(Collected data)
+-------+

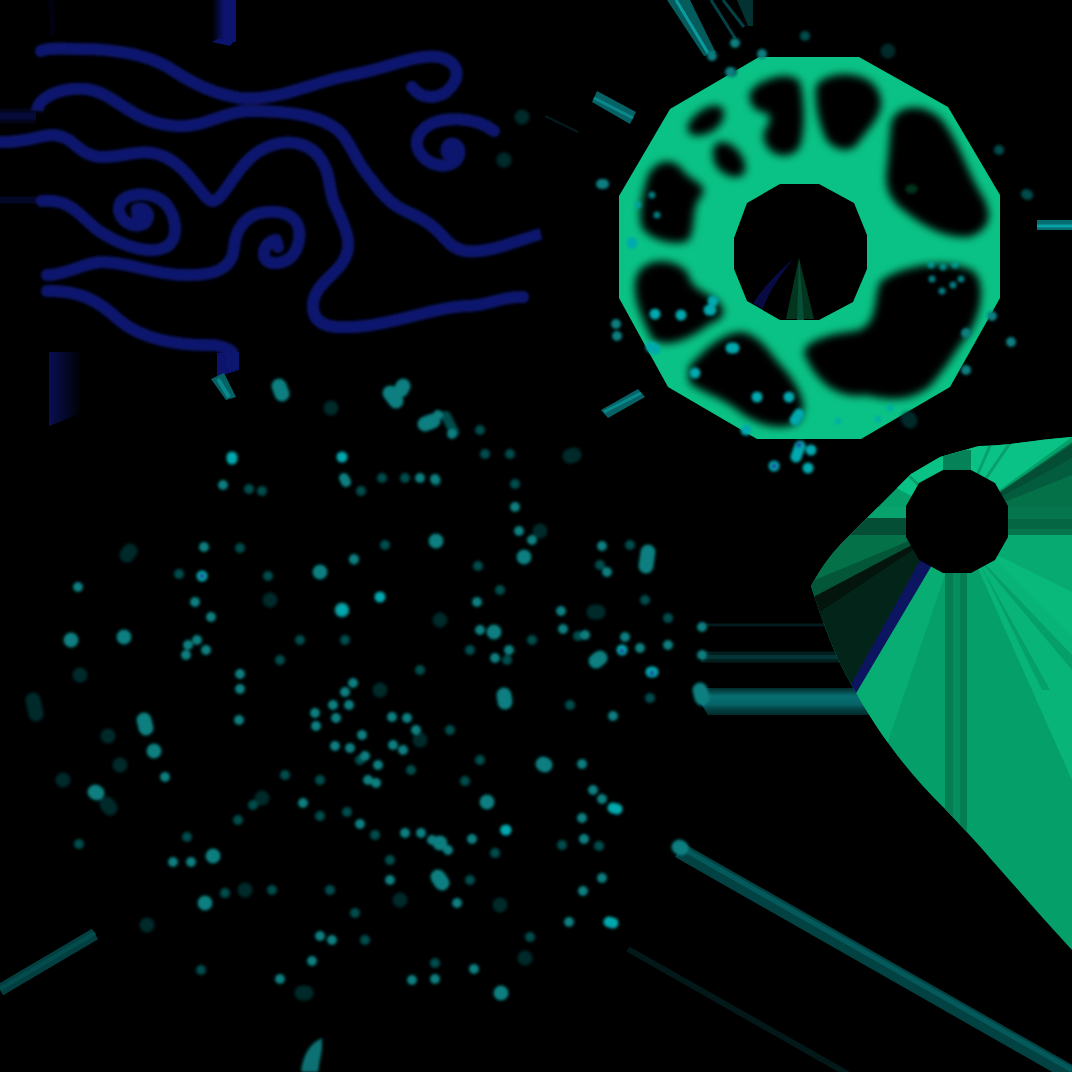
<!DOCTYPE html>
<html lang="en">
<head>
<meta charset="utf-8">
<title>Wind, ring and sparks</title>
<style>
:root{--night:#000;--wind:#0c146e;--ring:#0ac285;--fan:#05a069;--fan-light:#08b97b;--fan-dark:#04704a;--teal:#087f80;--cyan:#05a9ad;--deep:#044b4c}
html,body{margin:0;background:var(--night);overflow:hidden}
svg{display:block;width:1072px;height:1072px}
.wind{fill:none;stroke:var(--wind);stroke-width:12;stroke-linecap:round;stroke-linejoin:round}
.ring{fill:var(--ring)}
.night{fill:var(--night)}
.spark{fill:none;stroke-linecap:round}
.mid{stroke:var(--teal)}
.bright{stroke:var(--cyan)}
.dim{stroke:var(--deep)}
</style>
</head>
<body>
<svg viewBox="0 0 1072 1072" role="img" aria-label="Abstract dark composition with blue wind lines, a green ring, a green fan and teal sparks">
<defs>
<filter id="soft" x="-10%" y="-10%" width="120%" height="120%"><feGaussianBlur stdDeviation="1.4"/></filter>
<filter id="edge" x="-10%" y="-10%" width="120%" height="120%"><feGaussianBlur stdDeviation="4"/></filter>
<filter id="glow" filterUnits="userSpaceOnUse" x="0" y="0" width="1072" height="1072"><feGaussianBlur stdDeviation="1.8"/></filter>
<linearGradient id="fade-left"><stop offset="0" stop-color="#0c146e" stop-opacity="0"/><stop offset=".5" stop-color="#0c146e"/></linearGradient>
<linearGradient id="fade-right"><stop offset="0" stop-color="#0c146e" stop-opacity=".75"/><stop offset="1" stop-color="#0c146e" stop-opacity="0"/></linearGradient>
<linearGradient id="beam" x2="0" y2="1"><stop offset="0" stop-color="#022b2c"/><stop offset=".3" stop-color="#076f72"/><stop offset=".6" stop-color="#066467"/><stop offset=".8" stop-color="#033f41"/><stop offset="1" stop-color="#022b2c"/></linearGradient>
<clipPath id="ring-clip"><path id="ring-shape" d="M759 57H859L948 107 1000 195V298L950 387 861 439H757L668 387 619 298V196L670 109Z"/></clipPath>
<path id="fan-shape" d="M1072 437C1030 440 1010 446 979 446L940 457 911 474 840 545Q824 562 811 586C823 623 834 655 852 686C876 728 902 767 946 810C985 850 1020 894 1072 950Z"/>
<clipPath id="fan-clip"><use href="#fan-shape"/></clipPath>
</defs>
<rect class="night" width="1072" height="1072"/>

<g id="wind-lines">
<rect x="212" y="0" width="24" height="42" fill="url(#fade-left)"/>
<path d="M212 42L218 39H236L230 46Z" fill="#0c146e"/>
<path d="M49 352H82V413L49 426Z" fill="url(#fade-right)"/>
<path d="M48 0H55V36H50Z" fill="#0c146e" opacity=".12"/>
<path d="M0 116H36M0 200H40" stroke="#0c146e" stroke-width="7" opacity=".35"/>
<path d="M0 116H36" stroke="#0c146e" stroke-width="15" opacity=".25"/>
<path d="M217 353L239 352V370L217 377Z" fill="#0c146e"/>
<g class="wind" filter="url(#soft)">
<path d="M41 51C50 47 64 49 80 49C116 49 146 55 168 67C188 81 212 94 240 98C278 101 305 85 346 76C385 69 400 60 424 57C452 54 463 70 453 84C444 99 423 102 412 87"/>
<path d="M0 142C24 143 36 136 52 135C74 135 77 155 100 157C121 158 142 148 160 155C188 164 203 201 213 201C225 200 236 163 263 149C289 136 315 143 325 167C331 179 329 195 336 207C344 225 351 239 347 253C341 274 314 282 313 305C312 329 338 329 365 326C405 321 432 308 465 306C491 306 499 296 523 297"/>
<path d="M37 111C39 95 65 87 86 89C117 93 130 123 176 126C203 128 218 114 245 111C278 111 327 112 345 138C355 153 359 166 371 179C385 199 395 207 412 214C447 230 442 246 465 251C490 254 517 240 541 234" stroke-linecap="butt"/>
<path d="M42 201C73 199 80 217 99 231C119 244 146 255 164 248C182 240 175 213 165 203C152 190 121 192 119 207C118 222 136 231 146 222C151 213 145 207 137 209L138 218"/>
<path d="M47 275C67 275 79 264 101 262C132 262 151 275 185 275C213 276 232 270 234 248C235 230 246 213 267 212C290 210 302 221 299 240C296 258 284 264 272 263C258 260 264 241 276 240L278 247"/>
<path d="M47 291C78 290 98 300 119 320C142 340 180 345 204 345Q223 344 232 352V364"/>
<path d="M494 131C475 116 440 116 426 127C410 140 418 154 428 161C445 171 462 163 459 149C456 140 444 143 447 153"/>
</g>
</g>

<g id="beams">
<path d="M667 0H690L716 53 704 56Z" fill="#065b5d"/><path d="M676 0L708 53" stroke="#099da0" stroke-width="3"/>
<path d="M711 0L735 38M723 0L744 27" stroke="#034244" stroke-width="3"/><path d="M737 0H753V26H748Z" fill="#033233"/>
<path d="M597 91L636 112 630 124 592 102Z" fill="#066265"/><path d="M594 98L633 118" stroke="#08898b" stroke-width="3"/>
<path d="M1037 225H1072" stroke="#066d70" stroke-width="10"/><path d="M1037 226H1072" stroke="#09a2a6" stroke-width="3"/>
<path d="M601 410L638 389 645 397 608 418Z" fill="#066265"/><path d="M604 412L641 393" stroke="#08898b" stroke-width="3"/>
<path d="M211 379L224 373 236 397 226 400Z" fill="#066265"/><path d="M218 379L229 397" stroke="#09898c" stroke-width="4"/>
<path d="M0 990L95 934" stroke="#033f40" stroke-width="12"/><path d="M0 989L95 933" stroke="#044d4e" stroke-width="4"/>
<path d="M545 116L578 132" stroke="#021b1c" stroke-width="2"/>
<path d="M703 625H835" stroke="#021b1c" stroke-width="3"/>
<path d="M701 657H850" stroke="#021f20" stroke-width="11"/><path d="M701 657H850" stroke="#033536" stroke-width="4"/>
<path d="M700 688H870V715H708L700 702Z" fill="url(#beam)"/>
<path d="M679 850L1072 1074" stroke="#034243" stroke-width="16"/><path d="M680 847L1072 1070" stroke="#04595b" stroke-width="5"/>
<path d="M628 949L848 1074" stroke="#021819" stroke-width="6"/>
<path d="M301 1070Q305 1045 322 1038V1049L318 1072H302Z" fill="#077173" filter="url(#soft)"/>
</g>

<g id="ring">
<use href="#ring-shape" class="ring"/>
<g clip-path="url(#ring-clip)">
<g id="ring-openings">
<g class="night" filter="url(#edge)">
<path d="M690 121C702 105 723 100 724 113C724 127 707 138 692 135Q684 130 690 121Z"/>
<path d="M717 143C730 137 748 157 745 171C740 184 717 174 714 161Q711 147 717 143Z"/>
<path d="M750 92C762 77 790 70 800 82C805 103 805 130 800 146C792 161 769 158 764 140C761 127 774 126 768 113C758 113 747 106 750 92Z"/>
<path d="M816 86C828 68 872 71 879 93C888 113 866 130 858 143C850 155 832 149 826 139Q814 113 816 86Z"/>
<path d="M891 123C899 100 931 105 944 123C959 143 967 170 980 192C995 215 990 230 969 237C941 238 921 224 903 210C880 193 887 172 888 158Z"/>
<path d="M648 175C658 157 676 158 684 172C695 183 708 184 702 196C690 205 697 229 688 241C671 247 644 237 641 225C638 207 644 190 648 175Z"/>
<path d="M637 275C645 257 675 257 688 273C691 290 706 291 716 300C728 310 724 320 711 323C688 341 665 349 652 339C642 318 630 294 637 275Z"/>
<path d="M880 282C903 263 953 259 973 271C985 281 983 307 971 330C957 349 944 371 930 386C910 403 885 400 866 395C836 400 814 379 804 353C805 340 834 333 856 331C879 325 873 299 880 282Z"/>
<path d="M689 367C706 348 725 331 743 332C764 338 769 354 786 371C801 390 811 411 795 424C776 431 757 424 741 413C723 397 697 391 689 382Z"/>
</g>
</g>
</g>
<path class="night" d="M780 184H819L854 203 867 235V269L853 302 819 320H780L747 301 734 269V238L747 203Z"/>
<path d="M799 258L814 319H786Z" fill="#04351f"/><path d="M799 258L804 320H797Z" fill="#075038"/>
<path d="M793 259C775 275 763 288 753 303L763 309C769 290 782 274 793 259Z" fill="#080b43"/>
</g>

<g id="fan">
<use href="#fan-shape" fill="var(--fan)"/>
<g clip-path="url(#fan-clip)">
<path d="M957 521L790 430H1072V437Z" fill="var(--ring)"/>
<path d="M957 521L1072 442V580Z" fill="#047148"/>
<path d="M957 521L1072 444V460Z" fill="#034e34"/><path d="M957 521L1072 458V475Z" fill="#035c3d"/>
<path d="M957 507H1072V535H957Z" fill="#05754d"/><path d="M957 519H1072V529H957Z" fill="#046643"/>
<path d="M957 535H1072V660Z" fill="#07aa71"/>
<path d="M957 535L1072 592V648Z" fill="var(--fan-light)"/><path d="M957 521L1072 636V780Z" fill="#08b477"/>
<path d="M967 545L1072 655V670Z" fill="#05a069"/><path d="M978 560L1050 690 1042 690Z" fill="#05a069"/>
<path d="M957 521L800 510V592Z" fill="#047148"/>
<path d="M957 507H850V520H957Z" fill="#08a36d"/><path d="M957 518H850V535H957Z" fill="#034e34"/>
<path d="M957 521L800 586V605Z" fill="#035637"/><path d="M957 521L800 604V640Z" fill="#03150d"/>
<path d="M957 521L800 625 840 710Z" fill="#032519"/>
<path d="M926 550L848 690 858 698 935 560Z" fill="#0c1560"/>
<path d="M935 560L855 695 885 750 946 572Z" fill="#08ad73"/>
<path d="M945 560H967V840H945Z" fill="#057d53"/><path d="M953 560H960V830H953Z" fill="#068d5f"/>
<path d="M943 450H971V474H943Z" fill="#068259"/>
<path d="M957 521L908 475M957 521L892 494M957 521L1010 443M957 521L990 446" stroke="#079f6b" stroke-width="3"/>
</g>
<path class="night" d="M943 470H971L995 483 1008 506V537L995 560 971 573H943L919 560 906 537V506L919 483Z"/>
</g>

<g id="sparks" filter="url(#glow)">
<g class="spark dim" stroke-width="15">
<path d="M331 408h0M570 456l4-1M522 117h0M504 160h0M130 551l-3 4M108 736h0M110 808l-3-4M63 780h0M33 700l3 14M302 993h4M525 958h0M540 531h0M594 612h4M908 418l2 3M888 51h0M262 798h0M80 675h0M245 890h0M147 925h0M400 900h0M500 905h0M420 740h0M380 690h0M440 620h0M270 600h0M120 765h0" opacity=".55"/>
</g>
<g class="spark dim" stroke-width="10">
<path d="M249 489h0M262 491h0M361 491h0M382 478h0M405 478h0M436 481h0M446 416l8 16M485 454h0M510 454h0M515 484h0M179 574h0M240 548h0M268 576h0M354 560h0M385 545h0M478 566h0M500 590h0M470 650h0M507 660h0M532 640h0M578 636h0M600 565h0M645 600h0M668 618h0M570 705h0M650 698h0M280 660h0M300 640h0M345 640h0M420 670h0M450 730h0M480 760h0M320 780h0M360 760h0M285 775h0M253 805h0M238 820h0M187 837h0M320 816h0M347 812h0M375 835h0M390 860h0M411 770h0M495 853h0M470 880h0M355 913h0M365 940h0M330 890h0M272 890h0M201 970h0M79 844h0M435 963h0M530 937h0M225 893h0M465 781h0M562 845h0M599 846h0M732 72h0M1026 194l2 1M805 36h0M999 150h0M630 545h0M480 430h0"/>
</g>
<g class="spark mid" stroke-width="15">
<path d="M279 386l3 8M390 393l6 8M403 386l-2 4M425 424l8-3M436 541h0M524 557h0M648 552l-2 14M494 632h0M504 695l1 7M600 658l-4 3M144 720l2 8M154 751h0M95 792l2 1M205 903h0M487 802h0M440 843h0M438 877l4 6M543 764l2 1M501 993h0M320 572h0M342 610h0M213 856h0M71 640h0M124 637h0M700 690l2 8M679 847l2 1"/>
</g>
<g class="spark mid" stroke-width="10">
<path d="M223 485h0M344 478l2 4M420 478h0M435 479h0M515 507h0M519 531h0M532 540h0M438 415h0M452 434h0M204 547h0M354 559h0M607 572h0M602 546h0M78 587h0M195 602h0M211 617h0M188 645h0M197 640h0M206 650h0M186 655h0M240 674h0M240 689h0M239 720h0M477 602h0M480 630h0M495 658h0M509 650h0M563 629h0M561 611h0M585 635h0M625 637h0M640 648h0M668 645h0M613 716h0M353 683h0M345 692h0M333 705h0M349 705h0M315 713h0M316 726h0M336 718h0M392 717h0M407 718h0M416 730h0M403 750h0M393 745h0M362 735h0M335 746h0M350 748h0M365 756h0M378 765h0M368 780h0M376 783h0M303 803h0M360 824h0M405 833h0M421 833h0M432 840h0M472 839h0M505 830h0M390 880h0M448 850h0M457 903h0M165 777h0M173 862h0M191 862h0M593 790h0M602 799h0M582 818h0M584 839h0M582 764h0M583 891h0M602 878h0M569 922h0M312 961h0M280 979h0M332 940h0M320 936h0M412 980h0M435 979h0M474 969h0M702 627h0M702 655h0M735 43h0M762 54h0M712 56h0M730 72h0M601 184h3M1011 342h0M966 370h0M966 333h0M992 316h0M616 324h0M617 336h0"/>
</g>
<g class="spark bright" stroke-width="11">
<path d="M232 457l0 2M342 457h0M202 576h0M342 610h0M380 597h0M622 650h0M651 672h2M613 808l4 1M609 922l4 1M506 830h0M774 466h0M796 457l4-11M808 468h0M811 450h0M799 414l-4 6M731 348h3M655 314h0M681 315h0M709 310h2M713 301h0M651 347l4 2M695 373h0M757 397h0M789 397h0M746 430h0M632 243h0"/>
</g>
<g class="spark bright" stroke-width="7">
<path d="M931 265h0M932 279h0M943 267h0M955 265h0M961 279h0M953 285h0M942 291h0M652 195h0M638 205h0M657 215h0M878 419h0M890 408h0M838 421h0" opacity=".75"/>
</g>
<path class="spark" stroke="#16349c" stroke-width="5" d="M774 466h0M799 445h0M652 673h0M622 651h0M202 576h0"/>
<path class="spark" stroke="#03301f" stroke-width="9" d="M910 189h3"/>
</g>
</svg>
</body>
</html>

+-------+

** Exercise description **
Set down, exactly as they stand above, the lines starting with the line with "57H859L948 107 1000" and going on through the line with "111C39 95 65", and no others.

** The answer **
<clipPath id="ring-clip"><path id="ring-shape" d="M759 57H859L948 107 1000 195V298L950 387 861 439H757L668 387 619 298V196L670 109Z"/></clipPath>
<path id="fan-shape" d="M1072 437C1030 440 1010 446 979 446L940 457 911 474 840 545Q824 562 811 586C823 623 834 655 852 686C876 728 902 767 946 810C985 850 1020 894 1072 950Z"/>
<clipPath id="fan-clip"><use href="#fan-shape"/></clipPath>
</defs>
<rect class="night" width="1072" height="1072"/>

<g id="wind-lines">
<rect x="212" y="0" width="24" height="42" fill="url(#fade-left)"/>
<path d="M212 42L218 39H236L230 46Z" fill="#0c146e"/>
<path d="M49 352H82V413L49 426Z" fill="url(#fade-right)"/>
<path d="M48 0H55V36H50Z" fill="#0c146e" opacity=".12"/>
<path d="M0 116H36M0 200H40" stroke="#0c146e" stroke-width="7" opacity=".35"/>
<path d="M0 116H36" stroke="#0c146e" stroke-width="15" opacity=".25"/>
<path d="M217 353L239 352V370L217 377Z" fill="#0c146e"/>
<g class="wind" filter="url(#soft)">
<path d="M41 51C50 47 64 49 80 49C116 49 146 55 168 67C188 81 212 94 240 98C278 101 305 85 346 76C385 69 400 60 424 57C452 54 463 70 453 84C444 99 423 102 412 87"/>
<path d="M0 142C24 143 36 136 52 135C74 135 77 155 100 157C121 158 142 148 160 155C188 164 203 201 213 201C225 200 236 163 263 149C289 136 315 143 325 167C331 179 329 195 336 207C344 225 351 239 347 253C341 274 314 282 313 305C312 329 338 329 365 326C405 321 432 308 465 306C491 306 499 296 523 297"/>
<path d="M37 111C39 95 65 87 86 89C117 93 130 123 176 126C203 128 218 114 245 111C278 111 327 112 345 138C355 153 359 166 371 179C385 199 395 207 412 214C447 230 442 246 465 251C490 254 517 240 541 234" stroke-linecap="butt"/>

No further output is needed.